• **Exercise aim**: Scan the lines below and report each one containing "rightSpread" by copying it.
⁂
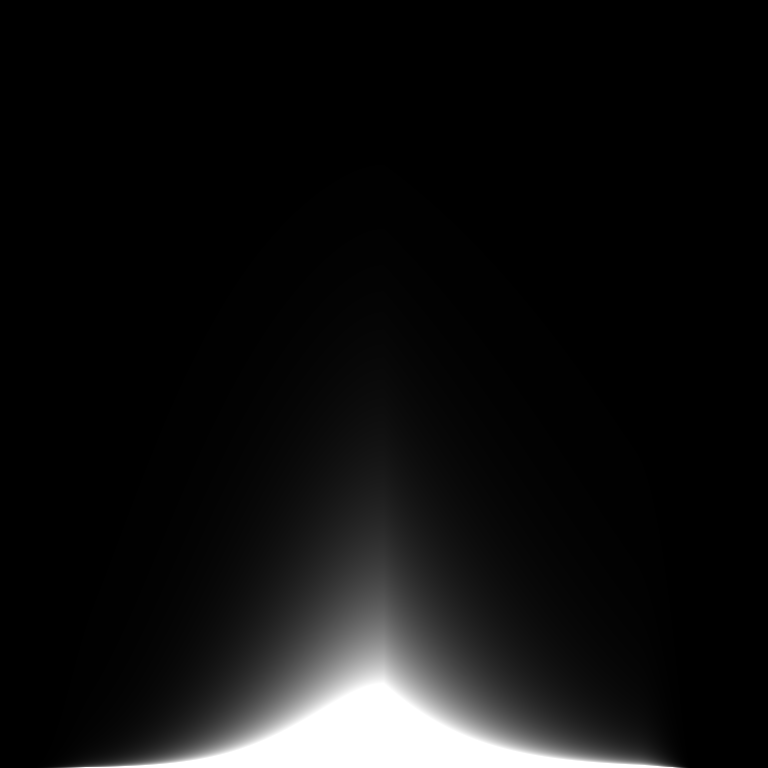
This background is drawn by a Shadertoy shader. Its source:

```glsl
#define CENTER_X 0.5
#define STRENGTH 0.156
#define HEIGHT_POWER 3.0
#define LEFT_DECAY 8.0
#define LEFT_ROUNDING 0.05
#define LEFT_BELL 18.0
#define RIGHT_DECAY 11.2
#define LEFT_FADE vec2(0.38, 0.46)
#define RIGHT_FADE vec2(0.33, 0.40)

// Rounded shoulder, falling off like a bell far from the axis
float leftSpread(float d) {
    float rounded = sqrt(d * d + LEFT_ROUNDING * LEFT_ROUNDING) - LEFT_ROUNDING;
    float fade = 1.0 - smoothstep(LEFT_FADE.x, LEFT_FADE.y, d);
    return exp(-LEFT_DECAY * rounded - LEFT_BELL * d * d) * fade;
}

// Sharp exponential slope, cut off softly near its end
float rightSpread(float d) {
    float fade = 1.0 - smoothstep(RIGHT_FADE.x, RIGHT_FADE.y, d);
    return exp(-RIGHT_DECAY * d) * fade;
}

// Bright at the floor, vanishing at the top
float verticalGlow(float y) {
    return pow(max(1.0 - y, 0.0), HEIGHT_POWER) / max(y, 0.0001);
}

void mainImage(out vec4 fragColor, in vec2 fragCoord) {
    vec2 uv = fragCoord / iResolution.xy;
    float offset = uv.x - CENTER_X;
    float spread = offset < 0.0 ? leftSpread(-offset) : rightSpread(offset);
    float glow = STRENGTH * spread * verticalGlow(uv.y);
    fragColor = vec4(vec3(clamp(glow, 0.0, 1.0)), 1.0);
}
```
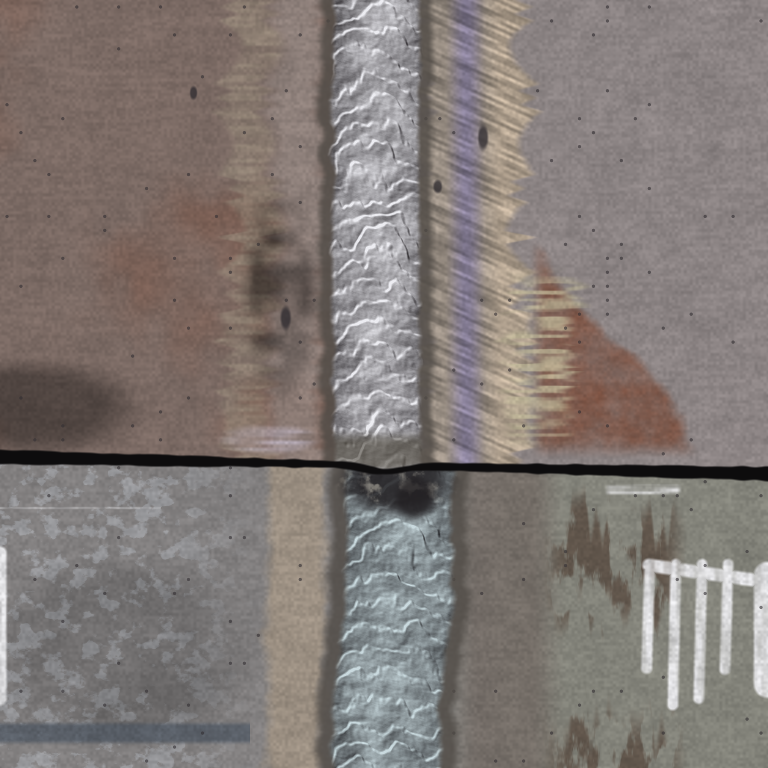
Give the GLSL for this texture, as a WebGL 1 fragment shader.

```glsl
precision highp float;
// Two worn steel plates, split by a dark gap and joined by a vertical weld bead.
uniform vec2 u_resolution;

#define BEAD_HALF 0.056
#define RIPPLES 34.0
#define RELIEF 0.55
#define GRAIN 0.13
#define BROWN_STEEL vec3(0.48, 0.415, 0.39)
#define GREY_STEEL vec3(0.54, 0.51, 0.51)
#define TAN_HEAT vec3(0.68, 0.62, 0.55)
#define VIOLET_HEAT vec3(0.5, 0.47, 0.56)
#define RUST vec3(0.47, 0.29, 0.22)
#define SOOT vec3(0.13, 0.12, 0.13)
#define PAINT vec3(0.87, 0.87, 0.88)

float hash(vec2 p) {
  p = fract(p * vec2(0.1031, 0.1137));
  p += dot(p, p.yx + 33.33);
  return fract((p.x + p.y) * p.x * 17.0);
}

float noise(vec2 p) {
  vec2 i = floor(p), f = fract(p);
  f *= f * (3.0 - 2.0 * f);
  return mix(mix(hash(i), hash(i + vec2(1, 0)), f.x),
             mix(hash(i + vec2(0, 1)), hash(i + 1.0), f.x), f.y);
}

float fbm(vec2 p) {
  float sum = 0.0, amp = 0.5;
  for (int i = 0; i < 4; i++) {
    sum += amp * noise(p);
    p = p * 2.07 + 17.3;
    amp *= 0.5;
  }
  return sum;
}

float band(float x, float lo, float hi, float soft) {
  return smoothstep(lo - soft, lo + soft, x) * (1.0 - smoothstep(hi - soft, hi + soft, x));
}

float segment(vec2 p, vec2 a, vec2 b) {
  vec2 d = b - a;
  return length(p - a - d * clamp(dot(p - a, d) / dot(d, d), 0.0, 1.0));
}

float spot(vec2 p, float x, float y, float rx, float ry) {
  return 1.0 - smoothstep(0.6, 1.2, length((p - vec2(x, y)) / vec2(rx, ry)));
}

// Overlapping curved ripples with molten lumps
float beadHeight(vec2 p, float q) {
  float r = fract(p.y * RIPPLES + 0.8 * q * q + 3.0 * fbm(p * vec2(24, 16)));
  return r * (1.0 - smoothstep(0.75, 1.0, r)) + 1.3 * fbm(p * vec2(55, 75));
}

vec3 upperPlate(vec2 p, float brush) {
  float rag = noise(vec2(3.0, p.y * 110.0)) * 0.035 + noise(vec2(8.0, p.y * 20.0)) * 0.02;
  vec3 col = mix(BROWN_STEEL, RUST, 0.4 * smoothstep(0.5, 0.75, fbm(p * 5.0 + 2.0)));
  col *= 1.0 - 0.35 * spot(p, 0.04, 0.47, 0.14, 0.06);
  col = mix(col, GREY_STEEL, smoothstep(0.4, 0.6, p.x));
  // Brushed zone left of the bead
  col = mix(col, TAN_HEAT * 0.84, band(p.x + rag, 0.325, 0.38, 0.008) * (0.25 + 0.6 * brush));
  col = mix(col, vec3(0.57, 0.52, 0.5), 0.75 * band(p.x + rag * 0.7, 0.375, 0.44, 0.015));
  col *= 1.0 - 0.5 * spot(p, 0.365, 0.62, 0.05, 0.13) * noise(p * 45.0);
  col = mix(col, vec3(0.74, 0.71, 0.78), 0.7 * brush * spot(p, 0.35, 0.428, 0.06, 0.02));
  // Heat tint right of the bead
  vec3 tint = mix(vec3(0.57, 0.53, 0.49), VIOLET_HEAT, band(p.x, 0.592, 0.622, 0.014));
  tint = mix(tint, TAN_HEAT, smoothstep(0.622, 0.655, p.x));
  tint *= 0.78 + 0.42 * noise(vec2(p.x * 30.0, (p.y + 0.45 * p.x) * 220.0));
  col = mix(col, tint, band(p.x - rag, 0.52, 0.655, 0.008));
  // Rust wedge and pale fringe
  float edge = 0.685 + 0.2 * smoothstep(0.7, 0.41, p.y) + 0.03 * fbm(p * 30.0);
  float rust = band(p.x, 0.7, edge, 0.012) * band(p.y, 0.415, 0.68, 0.015);
  col = mix(col, RUST, rust * (0.35 + 0.65 * fbm(p * 45.0)));
  float fringe = band(p.x + rag, 0.695, 0.775, 0.012) * band(p.y, 0.43, 0.635, 0.02);
  return mix(col, vec3(0.73, 0.7, 0.58), 0.75 * fringe * smoothstep(0.25, 0.75, brush));
}

vec3 lowerPlate(vec2 p, float brush) {
  float run = p.y + noise(vec2(p.x * 130.0, 4.0)) * 0.07;
  vec3 col = mix(vec3(0.5, 0.49, 0.49), vec3(0.51, 0.51, 0.475), smoothstep(0.5, 0.7, p.x));
  float flakes = smoothstep(0.48, 0.62, fbm(p * vec2(60, 75)));
  col = mix(col, vec3(0.64, 0.65, 0.67), 0.6 * flakes * (1.0 - smoothstep(0.2, 0.36, p.x)));
  col *= 1.0 - 0.3 * spot(p, 0.15, 0.15, 0.17, 0.12) * fbm(p * 12.0);
  col = mix(col, vec3(0.31, 0.34, 0.38), 0.8 * band(p.y, 0.033, 0.058, 0.004) * step(p.x, 0.325));
  col = mix(col, TAN_HEAT * 0.92, 0.8 * band(p.x + 0.03 * fbm(p * 30.0), 0.362, 0.435, 0.01));
  col = mix(col, vec3(0.42, 0.38, 0.36), 0.65 * band(p.x, 0.6, 0.715, 0.025));
  float stain = (band(run, 0.24, 0.36, 0.02) + band(run, 0.0, 0.09, 0.03)) * band(p.x, 0.72, 0.88, 0.02);
  col = mix(col, vec3(0.35, 0.3, 0.26), 0.85 * stain * smoothstep(0.38, 0.55, fbm(p * vec2(70, 22))));
  // Chalk line, brushed paint and its runs
  float mark = 0.6 * band(p.y, 0.337, 0.34, 0.001) * step(p.x, 0.21) * noise(p * 90.0);
  mark += band(p.x, 0.79, 0.885, 0.004) * band(p.y, 0.357, 0.368, 0.003) * brush;
  float d = segment(p, vec2(0.845, 0.264), vec2(0.98, 0.245)) - 0.008;
  for (int i = 0; i < 4; i++) {
    float k = float(i), x = 0.842 + 0.034 * k;
    d = min(d, segment(p, vec2(x + 0.004, 0.265), vec2(x, 0.1 + 0.03 * cos(k * 2.2))) - 0.0065);
  }
  d = min(d, segment(p, vec2(1.0, 0.25), vec2(1.0, 0.11)) - 0.018);
  d = min(d, segment(p, vec2(0.0, 0.28), vec2(0.0, 0.09)) - 0.008);
  mark += (1.0 - smoothstep(-0.002, 0.003, d)) * (0.6 + 0.5 * noise(p * vec2(180, 25)));
  return mix(col, PAINT, min(mark, 1.0));
}

void main() {
  vec2 p = gl_FragCoord.xy / u_resolution;
  float brush = noise(p * vec2(25, 210));
  float gapY = 0.405 - 0.022 * p.x - 0.008 * exp(-pow(abs(p.x - 0.5) / 0.035, 2.0));
  float upper = smoothstep(-0.002, 0.002, p.y - gapY);
  vec3 col = mix(lowerPlate(p, brush), upperPlate(p, brush), upper);
  col *= 1.0 + GRAIN * (noise(p * 260.0) + fbm(p * 40.0) + 0.5 * brush - 1.15);
  // Specks and pits
  float speck = step(0.93, hash(floor(p * 55.0))) * spot(fract(p * 55.0), 0.5, 0.5, 0.13, 0.13);
  float pits = spot(p, 0.252, 0.879, 0.005, 0.009) + spot(p, 0.629, 0.821, 0.007, 0.017)
    + spot(p, 0.57, 0.757, 0.006, 0.009) + spot(p, 0.372, 0.586, 0.007, 0.016);
  col = mix(col, SOOT * 1.5, min(0.6 * speck + 0.8 * pits, 1.0));
  // Bead with dark undercut edges
  float center = mix(0.503 + 0.017 * smoothstep(0.05, 0.25, p.y), 0.49, upper);
  float halfWidth = BEAD_HALF + 0.013 * (1.0 - upper) + 0.014 * (fbm(p.yx * vec2(40, 12)) - 0.5);
  float q = (p.x - center) / halfWidth, e = 0.0025;
  col = mix(col, vec3(0.31, 0.29, 0.27), 0.8 - 0.8 * smoothstep(1.18, 1.42, abs(q)));
  float slope = beadHeight(p, q) - beadHeight(p + vec2(-e, e), q - e / halfWidth);
  float light = 0.42 + RELIEF * slope + 0.5 * fbm(p * vec2(35, 50) + 9.0) - 0.16 * q * q;
  vec3 metal = mix(SOOT * 1.2, vec3(0.93, 0.93, 0.95), clamp(light, 0.0, 1.0));
  metal *= mix(vec3(0.85, 0.92, 0.92), vec3(1), upper);
  metal = mix(metal, vec3(0.34, 0.32, 0.28), 0.65 * band(p.y, gapY, 0.432, 0.01));
  col = mix(col, metal, 1.0 - smoothstep(0.92, 1.08, abs(q)));
  // Burnt crater
  vec3 ash = mix(SOOT, vec3(0.5, 0.48, 0.45), smoothstep(0.5, 0.75, fbm(p * 55.0)));
  col = mix(col, ash, 0.85 * spot(p, 0.518, 0.372, 0.075, 0.042) * (1.0 - upper));
  col = mix(col, SOOT, 0.8 * spot(p, 0.54, 0.352, 0.027, 0.03));
  // Gap between the plates
  float gapHalf = 0.003 + 0.01 * abs(p.x - 0.5) + 0.002 * noise(vec2(p.x * 60.0, 1));
  col = mix(col, SOOT * 0.4, 1.0 - smoothstep(-0.0015, 0.002, abs(p.y - gapY) - gapHalf));
  gl_FragColor = vec4(col, 1);
}
```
⁂
• **Reply to the task**:
float rightSpread(float d) {
    float spread = offset < 0.0 ? leftSpread(-offset) : rightSpread(offset);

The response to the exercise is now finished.